Key takeaways from the Build Day One keynote

Today in San Francisco Microsoft opened the 2014 version of its Build developer’s conference with a three hour keynote featuring Cortana, Universal Windows Apps, appearances by Stephen Elop and Satya Nadella, and a few surprise announcements, including Windows for the low low price of free to OEMs of phones and less than 9″ devices and the inclusion of Xbox One in an upcoming revision of Microsoft’s new write once, tune for multiple devices strategy. In what received possibly the largest cheer of the day, attendees received a quick look at the return of the Start Menu to Windows 8.1+, complete with live tiles:

Along the way, Joe Belfiore, Terry Myerson, Elop, and David Treadwell demoed Windows 8.1 Update, Windows Phone 8.1, updates to Visual Studio 2013 to make writing Universal Windows Apps easier. Kirk Koenigsbaeur presented another in what’s become a long line of sneak peeks at Office as a “Modern app” (which by the way seems to be the current preferred name for Windows RT Metro Modern apps), but with no further information on when they’ll finally be released. Microsoft also announced what has become a highly anticipated feature of the conference, the giveaway this time of an Xbox One and a $500 Microsoft gift card to Build attendees. The company also announced that it will be open sourcing WinJS, Microsoft’s additive JavaScript library, and with Elop on stage, showed off three new Nokia Lumia phones: the 930, and the 630 and 635.

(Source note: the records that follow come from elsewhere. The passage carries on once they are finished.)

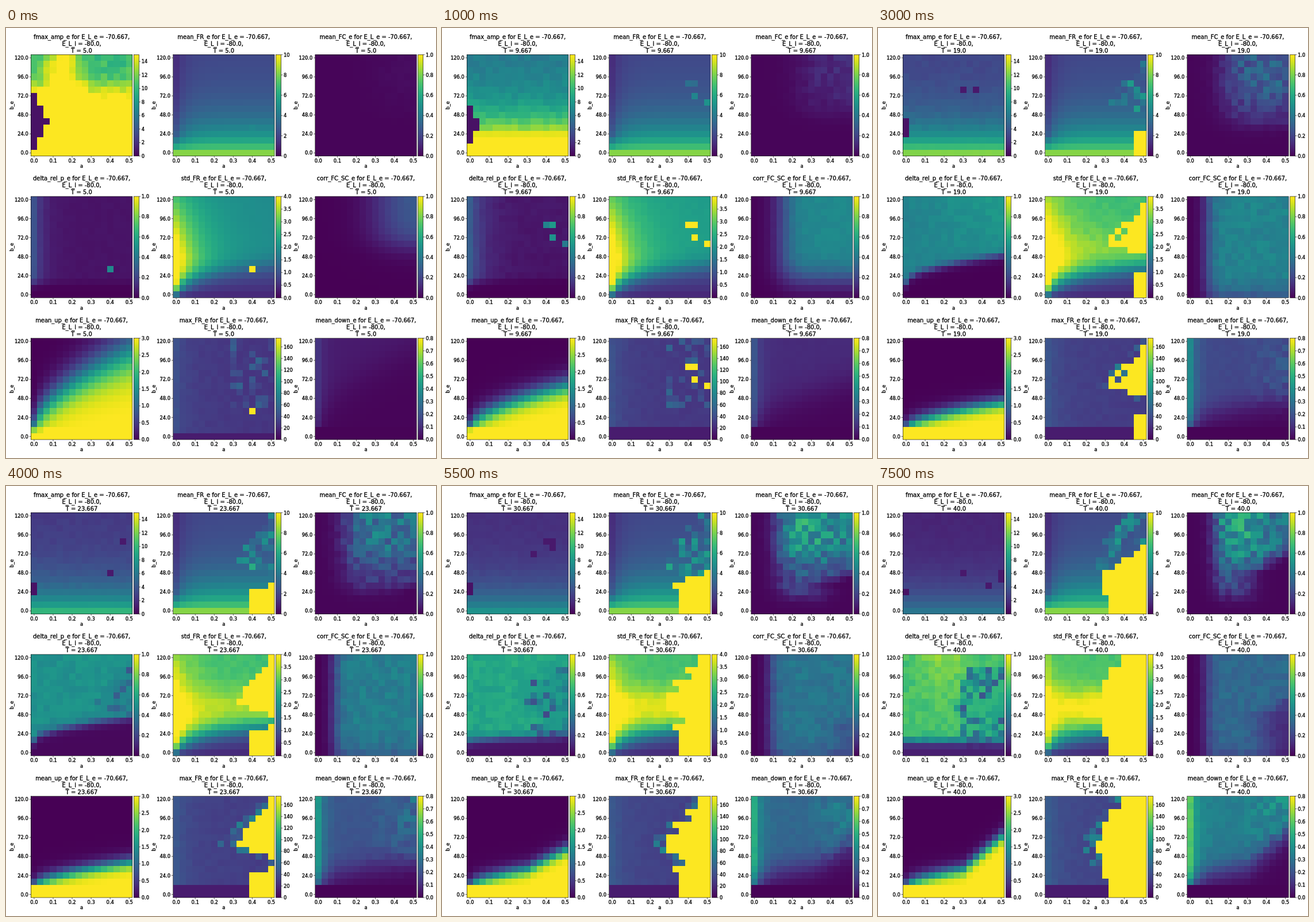
Write an HTML page that moves like this. It is 748 by 748 pixels and loops after 8000 ms.

```html
<!DOCTYPE html>
<html lang="en">
<head>
<meta charset="utf-8">
<title>Parameter sweep</title>
<style>
html, body { margin: 0; width: 100%; height: 100%; overflow: hidden; background: #fff; }
svg { display: block; width: 100vw; height: 100vh; }
text { font-family: "DejaVu Sans", Verdana, sans-serif; font-size: 8.3px; stroke: #000; stroke-width: .34px; }
.title { font-size: 9.95px; }
.cells { shape-rendering: crispEdges; }
.line { fill: none; stroke: #000; stroke-width: .6; }
</style>
</head>
<body>
<svg id="stage" viewBox="0 0 748 748"></svg>
<script>
const N = 16, STEPS = 16, STEP_MS = 500, SIZE = 176.4, CELL = SIZE / N;
const stage = document.getElementById("stage");
let step = 0;

const clamp = (v, lo, hi) => Math.min(hi, Math.max(lo, v));
const sig = x => 1 / (1 + Math.exp(-x));
const decay = (x, len) => Math.exp(-x / len);
const bell = x => Math.exp(-x * x);

// Linear change from a to b between two steps, held outside them
const go = (a, b, from = 0, to = STEPS - 1) => a + (b - a) * clamp((step - from) / (to - from), 0, 1);

const temp = () => 5 + step * 7 / 3;

function rnd(i, j, seed) {
  const s = Math.sin(i * 12.9898 + j * 78.233 + seed * 37.719) * 43758.5453;
  return s - Math.floor(s);
}

// First column of a row where the mean rate saturates
function meanEdge(j) {
  if (j < go(4, 3, 13, 15)) return Math.round(go(go(20, 11, 0, 9), 10, 13, 15));
  const rise = Math.max(0, j - go(go(3, 3.7, 6, 9), 6, 9, 15));
  return Math.ceil(go(go(20, 10.5, 0, 9), 9, 9, 13) + rise * go(8, 1.5, 6, 13));
}

// First column of a row where the peak rate saturates: a wedge pointing left
function peakEdge(j) {
  const tip = go(16, 9.5, 4, 6) - go(0, 2.5, 6, 15);
  const slope = j > 8 ? go(.95, .7, 6, 15) : go(3, .9, 6, 12);
  return Math.min(meanEdge(j), tip + slope * Math.abs(j - 8));
}

// Early isolated bursts, later everything inside the ragged wedge
function burst(i, j) {
  const r = rnd(i, j, step + 5);
  if (step < 5 && i > 11 && Math.abs(j - go(6, 11, 0, 4)) < 3 && r > go(.92, .75, 0, 4)) return true;
  return i >= meanEdge(j) || i + (j > 4 ? (r - .5) * 1.6 : 0) >= peakEdge(j);
}

// Row where the up state ends, for a column
const upEdge = i => 1.3 + (3.6 + 8.3 * decay(step, 2)) * (i / 15) ** .6
  + go(0, 4.2, 9, 13) * Math.max(0, i - 9) / 6;

function peakFreq(i, j, n) {
  const fade = decay(step, 4);
  if (Math.abs(j - 3.2 - 1.8 * fade) < .5 + 4.3 * fade - 2.2 * i) return .7;
  if (step > 3 && i > 8 && j > 3 && j < 12 && n > .94) return 1;
  const v = (56 + 176 * decay(j, 4) + (n - .5) * (j > 3 ? 9 : 2)) / temp();
  return v + go(1, 0, 0, 1) * (5 * bell((i - 4.5) / 3) - 2 * sig((j - 10.5) * 2));
}

function meanRate(i, j, n) {
  const edge = meanEdge(j);
  if (i >= edge) return 10;
  const v = (2 + 6.2 * decay(j, 4.3)) * (1 - .42 * decay(i, 1.6) * Math.min(1, j / 3));
  return v + (burst(i, j) ? n * n * 3 : 0);
}

function meanFC(i, j, n) {
  const rows = .4 * sig((j - go(6, 2.5, 3, 10)) / .6) + .6 * sig((j - go(8.5, 7.5)) / 1.2);
  const cols = sig((i - go(9, 4, 0, 9)) / go(1.5, .6)) * (1 - go(0, .3, 6, 13) * Math.max(0, i - 9) / 6);
  return .01 + go(.02, .52, 0, 11) * rows * cols * (.65 + .7 * n) * sig((meanEdge(j) - i + .5) / .8);
}

function deltaP(i, j, n) {
  if (step < 5 && burst(i, j)) return .4 + n * .15;
  const above = sig((j - 1.8 - 4.5 * bell((step - 6.5) / 3.5) * Math.sqrt(i / 15)) / .35);
  let v = go(.05, .44, 3.5, 6) + go(0, .18, 6, 15)
    + go(.2, .28, 0, 4) * go(1, 0, 4, 6) * decay(i, go(1.4, 3, 0, 4))
    + .13 * bell((step - 5) / 2) * i * j / 225
    + go(0, .13, 10, 15) * (j / 15) ** 2 * bell((i - 6) / 4)
    + (n - .5) * go(.01, .09, 0, 12);
  if (step > 6 && j < 14 && burst(i, j)) v -= n * n * go(.2, .5, 6, 13);
  return go(0, .08, 6, 15) + v * above;
}

function stdRate(i, j, n) {
  if (burst(i, j)) return 4;
  const low = .45 + .1 * j + decay(i, 1.2) * Math.min(1, j);
  const high = go(1.9, 2.75, 0, 6) + go(0, .1, 6, 15)
    + go(0, 1.1, 3, 13) * bell((j - 7) / 3.2) * (.8 + .05 * i)
    + go(2.6, 1) * decay(i, go(4, 1.3, 4, 15)) * (1 - Math.max(0, j - 6) * .07)
    + (n - .5) * go(.02, .18, 0, 6);
  return low + (high - low) * sig((j - .9 - go(4, 2.8) * Math.sqrt(i / 15)) / .85);
}

function corrFC(i, j, n) {
  const v = (go(.3, .47, 0, 2) - go(0, .13, 4, 15))
    * sig((i - 2.6 - 7.4 * decay(step, 1.5)) / (.6 + 1.4 * decay(step, 2)))
    * sig((j + 1.5 - 9.5 * decay(step, 2.4)) / 1.2);
  const shade = go(0, .65, 9, 13) * sig((i - meanEdge(j) - 2.3) / 1.1);
  return v * (1 + (n - .5) * go(.03, .22, 0, 8)) * (1 - shade);
}

function meanUp(i, j) {
  if (j === 0) return 3;
  const width = (.6 + .8 * decay(step, 2)) * (1 + i / 15 * .7 * decay(step, 1));
  const v = 3.05 * sig((upEdge(i) - j) / width);
  return j === 1 ? Math.max(v, 2.5 + .3 * i + .15 * step) : v;
}

function maxRate(i, j, n) {
  if (burst(i, j)) return 175;
  if (j < Math.min(2, step + 1)) return 13;
  let v = go(29, 37) - i * .15 + 13 * decay(i, 2) + (n - .5) * 4;
  if (j > 4 && step > 5 && i >= peakEdge(j) - 2) v += n * n * 45;
  if (step < 5 && i > 8 && j > 4) v += n ** 4 * 30;
  return v;
}

function meanDown(i, j, n) {
  if (j < 2) return .005;
  const above = sig((j - upEdge(i) - Math.min(1, i / 3) * .8) / go(1.8, 1.2, 0, 4));
  const v = go(.05, .33) + (go(.06, .2, 0, 5) + go(0, .05, 5, 15)) * decay(i, 1)
    + Math.max(0, i - 8) / 7 * n * go(0, .15, 2, 9) + (n - .5) * go(0, .04);
  return .008 + v * above;
}

const panels = [
  { name: "fmax_amp_e", max: 15, tick: 2, dec: 0, value: peakFreq },
  { name: "mean_FR_e", max: 10, tick: 2, dec: 0, value: meanRate },
  { name: "mean_FC_e", max: 1, tick: .2, dec: 1, value: meanFC },
  { name: "delta_rel_p_e", max: 1, tick: .2, dec: 1, value: deltaP },
  { name: "std_FR_e", max: 4, tick: .5, dec: 1, value: stdRate },
  { name: "corr_FC_SC_e", max: 1, tick: .2, dec: 1, value: corrFC },
  { name: "mean_up_e", max: 3, tick: .5, dec: 1, value: meanUp },
  { name: "max_FR_e", max: 175, tick: 20, dec: 0, value: maxRate },
  { name: "mean_down_e", max: .8, tick: .1, dec: 1, value: meanDown }
];

// Polynomial fit of the dark violet to yellow ramp, one row per channel
const ramp = [
  [.27773, .10509, -.33086, -4.63423, 6.22827, 4.77638, -5.43546],
  [.00541, 1.40461, .21485, -5.7991, 14.17993, -13.74515, 4.64585],
  [.3341, 1.38459, .0951, -19.33244, 56.69055, -65.35303, 26.31244]
];
function color(t) {
  const x = clamp(t, 0, 1);
  const rgb = ramp.map(c => clamp(Math.round(255 * c.reduceRight((s, v) => s * x + v, 0)), 0, 255));
  return `rgb(${rgb})`;
}

function add(parent, tag, attrs, text) {
  const el = document.createElementNS("http://www.w3.org/2000/svg", tag);
  for (const name in attrs) el.setAttribute(name, attrs[name]);
  if (text !== undefined) el.textContent = text;
  parent.appendChild(el);
  return el;
}

function label(x, y, text, anchor = "middle", cls = "") {
  return add(stage, "text", { x, y, "text-anchor": anchor, class: cls }, text);
}

const line = (x, y, dx, dy) => add(stage, "path", { class: "line", d: `M${x} ${y}l${dx} ${dy}` });

const grad = add(add(stage, "defs", {}), "linearGradient", { id: "ramp", x1: 0, y1: 1, x2: 0, y2: 0 });
for (let s = 0; s <= 32; s++) add(grad, "stop", { offset: s / 32, "stop-color": color(s / 32) });

function build(panel, index) {
  const x = 43.4 + 247.2 * (index % 3), y = 46.4 + 246.6 * Math.floor(index / 3);
  const mid = x + SIZE / 2, bottom = y + SIZE, bar = x + 179, barWidth = 8.9;

  label(mid, y - 27.6, panel.name + " for E_L_e = -70.667,", "middle", "title");
  label(mid, y - 15.8, "E_L_i = -80.0,", "middle", "title");
  panel.time = label(mid, y - 3.9, "", "middle", "title");

  const group = add(stage, "g", { class: "cells" });
  panel.cells = [];
  for (let j = 0; j < N; j++) for (let i = 0; i < N; i++) {
    panel.cells.push(add(group, "rect", {
      x: x + i * CELL, y: bottom - (j + 1) * CELL, width: CELL, height: CELL
    }));
  }
  add(stage, "rect", { class: "line", x, y, width: SIZE, height: SIZE });

  for (let n = 0; n < 6; n++) {
    const pos = (3 * n + .5) * CELL;
    line(x + pos, bottom, 0, 2.8);
    label(x + pos, bottom + 10.8, (n / 10).toFixed(1));
    line(x, bottom - pos, -2.8, 0);
    label(x - 4.6, bottom - pos + 3.1, (24 * n).toFixed(1), "end");
  }
  label(mid, bottom + 20.4, "a");
  const side = label(0, 0, "b_e");
  side.setAttribute("transform", `translate(${x - 30.5} ${y + SIZE / 2}) rotate(-90)`);

  add(stage, "rect", { x: bar, y, width: barWidth, height: SIZE, fill: "url(#ramp)" });
  add(stage, "rect", { class: "line", x: bar, y, width: barWidth, height: SIZE });
  for (let v = 0; v <= panel.max + 1e-6; v += panel.tick) {
    const ty = bottom - v / panel.max * SIZE;
    line(bar + barWidth, ty, 2.8, 0);
    label(bar + 13.4, ty + 3.1, v.toFixed(panel.dec), "start");
  }
}

function render() {
  const time = "T = " + temp().toFixed(step % 3 ? 3 : 1);
  panels.forEach((panel, p) => {
    panel.time.textContent = time;
    panel.cells.forEach((cell, c) => {
      const i = c % N, j = Math.floor(c / N);
      cell.setAttribute("fill", color(panel.value(i, j, rnd(i, j, p * 17 + step)) / panel.max));
    });
  });
}

function tick() {
  const next = Math.floor((performance.now() - start) / STEP_MS) % STEPS;
  if (next !== step) {
    step = next;
    render();
  }
  requestAnimationFrame(tick);
}

panels.forEach(build);
render();
const start = performance.now();
tick();
</script>
</body>
</html>
```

Microsoft showed signs of a new attitude with the announcements, embracing open source, acknowledging its need to embrace a “challenger mindset”, and doubling down on services with the introduction of Cortana, but shored up its reliance on Bing, Office, Xbox and Windows Phone as core parts of its strategy moving forward. If it wasn’t apparent before, the new guard was out in full force, too, with Myerson, Belfiore, and Elop taking up the lion’s share of the keynote, and David Treadwell, having come back in from the cold in what some have guessed was a self-imposed exile to Xbox, back up on center stage.

Cortana, for all its “me too” comparisons to Apple’s Siri and Google’s Google Now, seems at first glance to be a thoughtful advancement on the digital personal assistant. Microsoft has included a “notebook” feature that allows you to add or delete interests that Cortana can track for you, and you’re able to opt in to having Cortana monitor your email (and that’s any email you bring down to your phone except for, because of some contractual snafus, Yahoo Mail) to capture relevant information such as upcoming trips etc. Third parties will be able to write to Cortana, and there isn’t any lockdown to using only Microsoft services, as much as that might be just exactly what the Microsoft of old would have done.

There wasn’t any big reveal of Windows 9, or a release for “Modern” Office, but Microsoft put on a good show, offered up a couple of surprises, and flaunted a “new guard” of Microsoft executives that seem to be bringing some much needed fresh enthusiasm to a company that’s been bypassed in recent years. Tomorrow will bring more about Microsoft’s cloud and enterprise offerings, featuring newly promoted Executive Vice President Scott Guthrie. Stay tuned!